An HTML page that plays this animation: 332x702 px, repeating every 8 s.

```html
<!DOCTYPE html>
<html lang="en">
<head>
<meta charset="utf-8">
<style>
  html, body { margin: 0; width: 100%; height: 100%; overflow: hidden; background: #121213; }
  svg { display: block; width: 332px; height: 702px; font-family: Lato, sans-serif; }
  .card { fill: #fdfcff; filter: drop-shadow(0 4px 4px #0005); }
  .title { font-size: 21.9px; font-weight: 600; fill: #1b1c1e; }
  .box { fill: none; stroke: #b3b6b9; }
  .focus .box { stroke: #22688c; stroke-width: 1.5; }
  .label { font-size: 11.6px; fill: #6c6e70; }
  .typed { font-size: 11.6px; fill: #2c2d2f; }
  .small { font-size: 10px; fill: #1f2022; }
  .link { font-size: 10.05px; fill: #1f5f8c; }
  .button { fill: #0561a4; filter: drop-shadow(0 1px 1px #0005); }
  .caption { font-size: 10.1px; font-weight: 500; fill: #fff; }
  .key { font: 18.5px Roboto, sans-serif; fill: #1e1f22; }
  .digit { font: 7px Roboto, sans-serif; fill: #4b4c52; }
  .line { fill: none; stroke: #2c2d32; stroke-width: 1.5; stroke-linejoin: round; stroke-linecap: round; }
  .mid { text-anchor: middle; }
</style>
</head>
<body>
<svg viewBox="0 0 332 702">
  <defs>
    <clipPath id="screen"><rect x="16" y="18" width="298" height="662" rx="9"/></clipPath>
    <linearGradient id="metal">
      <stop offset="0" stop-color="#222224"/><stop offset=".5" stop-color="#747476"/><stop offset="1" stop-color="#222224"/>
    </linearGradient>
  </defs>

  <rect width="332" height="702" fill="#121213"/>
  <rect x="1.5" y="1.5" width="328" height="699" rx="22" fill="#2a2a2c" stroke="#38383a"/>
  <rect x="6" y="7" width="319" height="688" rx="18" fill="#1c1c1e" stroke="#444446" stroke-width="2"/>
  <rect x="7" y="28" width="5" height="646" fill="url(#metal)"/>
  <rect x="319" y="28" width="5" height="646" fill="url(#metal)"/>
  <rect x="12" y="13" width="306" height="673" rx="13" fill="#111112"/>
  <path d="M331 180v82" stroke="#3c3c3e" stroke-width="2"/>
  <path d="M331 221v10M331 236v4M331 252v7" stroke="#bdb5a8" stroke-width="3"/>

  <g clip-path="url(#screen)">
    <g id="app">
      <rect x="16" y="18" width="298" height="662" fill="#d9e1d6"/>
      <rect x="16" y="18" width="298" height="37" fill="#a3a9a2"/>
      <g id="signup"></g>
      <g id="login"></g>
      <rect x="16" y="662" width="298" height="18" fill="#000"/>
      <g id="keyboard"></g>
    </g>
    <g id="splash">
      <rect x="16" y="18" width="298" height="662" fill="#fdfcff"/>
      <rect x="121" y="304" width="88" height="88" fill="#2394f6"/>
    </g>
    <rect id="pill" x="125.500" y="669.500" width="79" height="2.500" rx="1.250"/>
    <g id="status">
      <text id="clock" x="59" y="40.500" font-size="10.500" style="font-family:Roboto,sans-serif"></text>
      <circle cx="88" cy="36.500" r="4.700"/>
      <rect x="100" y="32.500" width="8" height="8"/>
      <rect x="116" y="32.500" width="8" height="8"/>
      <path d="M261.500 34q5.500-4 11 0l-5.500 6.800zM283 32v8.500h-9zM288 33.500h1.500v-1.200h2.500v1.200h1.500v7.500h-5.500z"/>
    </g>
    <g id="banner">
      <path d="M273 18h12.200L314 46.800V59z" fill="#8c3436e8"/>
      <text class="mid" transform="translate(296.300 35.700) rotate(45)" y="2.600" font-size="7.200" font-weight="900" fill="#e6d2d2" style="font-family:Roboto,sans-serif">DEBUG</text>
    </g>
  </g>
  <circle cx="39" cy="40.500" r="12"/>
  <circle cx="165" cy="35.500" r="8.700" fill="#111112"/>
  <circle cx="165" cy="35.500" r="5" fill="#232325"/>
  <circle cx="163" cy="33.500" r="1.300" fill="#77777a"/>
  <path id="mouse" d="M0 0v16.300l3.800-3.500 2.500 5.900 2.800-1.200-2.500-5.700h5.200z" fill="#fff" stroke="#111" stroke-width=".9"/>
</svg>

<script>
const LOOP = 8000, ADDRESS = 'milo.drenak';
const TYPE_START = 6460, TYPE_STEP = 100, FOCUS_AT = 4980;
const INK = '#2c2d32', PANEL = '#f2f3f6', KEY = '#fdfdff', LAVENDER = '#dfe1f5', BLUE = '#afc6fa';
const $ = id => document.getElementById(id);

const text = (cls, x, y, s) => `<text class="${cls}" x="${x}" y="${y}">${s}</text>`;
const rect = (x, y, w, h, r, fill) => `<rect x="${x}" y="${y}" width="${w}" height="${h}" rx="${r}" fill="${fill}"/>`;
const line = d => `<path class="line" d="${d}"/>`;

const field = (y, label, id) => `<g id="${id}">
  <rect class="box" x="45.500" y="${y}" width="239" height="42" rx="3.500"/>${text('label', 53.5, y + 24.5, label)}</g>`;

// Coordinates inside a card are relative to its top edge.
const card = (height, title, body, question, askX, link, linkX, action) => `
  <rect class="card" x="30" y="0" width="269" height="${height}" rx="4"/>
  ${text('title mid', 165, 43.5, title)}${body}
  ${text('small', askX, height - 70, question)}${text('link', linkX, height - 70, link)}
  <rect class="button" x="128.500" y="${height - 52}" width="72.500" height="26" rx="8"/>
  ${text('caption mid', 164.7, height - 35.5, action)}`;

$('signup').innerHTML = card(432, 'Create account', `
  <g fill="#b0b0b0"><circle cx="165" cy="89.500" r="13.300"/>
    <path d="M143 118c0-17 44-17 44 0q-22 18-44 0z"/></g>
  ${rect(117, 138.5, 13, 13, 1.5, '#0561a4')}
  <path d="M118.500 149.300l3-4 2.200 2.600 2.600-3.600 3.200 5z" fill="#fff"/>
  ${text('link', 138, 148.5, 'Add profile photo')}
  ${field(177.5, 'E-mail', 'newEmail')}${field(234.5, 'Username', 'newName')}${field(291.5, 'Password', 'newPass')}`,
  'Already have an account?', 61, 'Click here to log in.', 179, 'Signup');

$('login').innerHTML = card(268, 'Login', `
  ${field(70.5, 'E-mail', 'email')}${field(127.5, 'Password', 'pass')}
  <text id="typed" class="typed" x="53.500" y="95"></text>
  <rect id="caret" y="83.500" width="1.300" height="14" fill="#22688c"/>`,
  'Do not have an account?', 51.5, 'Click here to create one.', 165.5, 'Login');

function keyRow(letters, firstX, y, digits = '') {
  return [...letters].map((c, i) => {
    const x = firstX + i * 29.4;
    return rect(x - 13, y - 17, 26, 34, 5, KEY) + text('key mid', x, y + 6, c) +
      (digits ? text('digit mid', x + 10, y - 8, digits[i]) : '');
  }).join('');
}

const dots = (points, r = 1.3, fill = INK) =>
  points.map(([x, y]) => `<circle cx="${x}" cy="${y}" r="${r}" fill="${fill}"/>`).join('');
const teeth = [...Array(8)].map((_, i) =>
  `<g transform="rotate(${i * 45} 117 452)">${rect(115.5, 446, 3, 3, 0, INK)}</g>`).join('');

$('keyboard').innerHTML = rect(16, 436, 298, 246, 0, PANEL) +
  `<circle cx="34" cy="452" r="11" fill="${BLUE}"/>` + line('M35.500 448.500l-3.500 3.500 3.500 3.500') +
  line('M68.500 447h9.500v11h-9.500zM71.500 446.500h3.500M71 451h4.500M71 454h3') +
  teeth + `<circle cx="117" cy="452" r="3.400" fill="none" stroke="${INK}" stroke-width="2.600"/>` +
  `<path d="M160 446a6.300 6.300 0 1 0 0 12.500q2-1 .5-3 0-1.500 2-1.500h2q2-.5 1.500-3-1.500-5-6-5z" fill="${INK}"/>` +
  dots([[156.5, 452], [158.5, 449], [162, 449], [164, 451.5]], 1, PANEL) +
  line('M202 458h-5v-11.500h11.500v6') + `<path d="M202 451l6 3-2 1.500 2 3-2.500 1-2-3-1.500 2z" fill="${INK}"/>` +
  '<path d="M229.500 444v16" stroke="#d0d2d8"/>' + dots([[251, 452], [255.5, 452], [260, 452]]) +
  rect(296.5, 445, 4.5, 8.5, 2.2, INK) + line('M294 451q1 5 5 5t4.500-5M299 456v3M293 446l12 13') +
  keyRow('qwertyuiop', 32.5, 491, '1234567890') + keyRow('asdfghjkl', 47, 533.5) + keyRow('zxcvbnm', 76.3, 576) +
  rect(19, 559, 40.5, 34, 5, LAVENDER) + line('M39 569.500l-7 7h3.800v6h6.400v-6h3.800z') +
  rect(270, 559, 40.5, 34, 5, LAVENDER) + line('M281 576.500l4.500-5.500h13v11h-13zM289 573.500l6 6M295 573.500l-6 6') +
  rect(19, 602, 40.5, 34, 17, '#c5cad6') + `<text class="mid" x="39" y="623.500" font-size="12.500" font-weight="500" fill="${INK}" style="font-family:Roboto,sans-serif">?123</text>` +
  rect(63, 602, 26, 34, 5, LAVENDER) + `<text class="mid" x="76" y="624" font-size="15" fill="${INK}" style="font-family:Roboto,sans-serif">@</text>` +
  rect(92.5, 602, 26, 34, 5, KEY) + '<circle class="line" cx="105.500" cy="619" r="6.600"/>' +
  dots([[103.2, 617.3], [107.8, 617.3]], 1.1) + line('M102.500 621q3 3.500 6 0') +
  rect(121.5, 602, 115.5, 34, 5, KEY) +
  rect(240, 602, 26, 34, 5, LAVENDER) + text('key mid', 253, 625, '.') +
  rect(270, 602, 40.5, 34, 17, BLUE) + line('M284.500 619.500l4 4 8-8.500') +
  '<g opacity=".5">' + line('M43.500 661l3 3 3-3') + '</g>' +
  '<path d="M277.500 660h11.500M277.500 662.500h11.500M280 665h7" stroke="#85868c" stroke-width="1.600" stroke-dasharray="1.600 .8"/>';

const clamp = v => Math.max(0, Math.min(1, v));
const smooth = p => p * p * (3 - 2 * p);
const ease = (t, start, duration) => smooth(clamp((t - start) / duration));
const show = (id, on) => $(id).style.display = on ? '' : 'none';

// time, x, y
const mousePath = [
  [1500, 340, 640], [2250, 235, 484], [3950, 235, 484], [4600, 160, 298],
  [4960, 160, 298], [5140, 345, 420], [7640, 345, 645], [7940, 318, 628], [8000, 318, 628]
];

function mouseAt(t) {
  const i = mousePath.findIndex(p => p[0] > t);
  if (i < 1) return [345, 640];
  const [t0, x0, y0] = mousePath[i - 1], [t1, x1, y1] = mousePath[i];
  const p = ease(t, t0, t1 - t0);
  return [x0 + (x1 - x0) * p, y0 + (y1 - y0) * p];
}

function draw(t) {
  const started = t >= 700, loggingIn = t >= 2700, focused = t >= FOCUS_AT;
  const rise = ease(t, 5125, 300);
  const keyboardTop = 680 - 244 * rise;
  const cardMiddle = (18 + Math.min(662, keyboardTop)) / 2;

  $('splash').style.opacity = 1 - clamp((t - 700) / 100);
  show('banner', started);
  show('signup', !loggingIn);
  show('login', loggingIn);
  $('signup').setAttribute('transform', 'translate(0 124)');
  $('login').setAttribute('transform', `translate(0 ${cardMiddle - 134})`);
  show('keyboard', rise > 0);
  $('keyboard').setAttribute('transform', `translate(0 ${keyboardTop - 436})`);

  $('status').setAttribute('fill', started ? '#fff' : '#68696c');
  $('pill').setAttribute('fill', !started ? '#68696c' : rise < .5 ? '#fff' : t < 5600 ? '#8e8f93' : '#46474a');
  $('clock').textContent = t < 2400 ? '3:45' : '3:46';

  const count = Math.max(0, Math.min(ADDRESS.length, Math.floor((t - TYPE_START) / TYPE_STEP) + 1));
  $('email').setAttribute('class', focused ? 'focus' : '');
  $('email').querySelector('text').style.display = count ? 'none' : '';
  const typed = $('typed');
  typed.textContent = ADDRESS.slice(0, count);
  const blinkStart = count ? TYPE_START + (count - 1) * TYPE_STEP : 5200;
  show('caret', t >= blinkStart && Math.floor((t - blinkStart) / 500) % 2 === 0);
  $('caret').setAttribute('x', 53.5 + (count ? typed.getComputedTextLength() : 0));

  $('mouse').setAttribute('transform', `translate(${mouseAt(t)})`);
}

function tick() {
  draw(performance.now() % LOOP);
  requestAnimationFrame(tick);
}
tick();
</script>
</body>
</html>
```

━━━━

# EXERCISE
Show the lines in the entries above that include the string "Math".

# OUTPUT OF THE TASK
const clamp = v => Math.max(0, Math.min(1, v));
  const cardMiddle = (18 + Math.min(662, keyboardTop)) / 2;
  const count = Math.max(0, Math.min(ADDRESS.length, Math.floor((t - TYPE_START) / TYPE_STEP) + 1));
  show('caret', t >= blinkStart && Math.floor((t - blinkStart) / 500) % 2 === 0);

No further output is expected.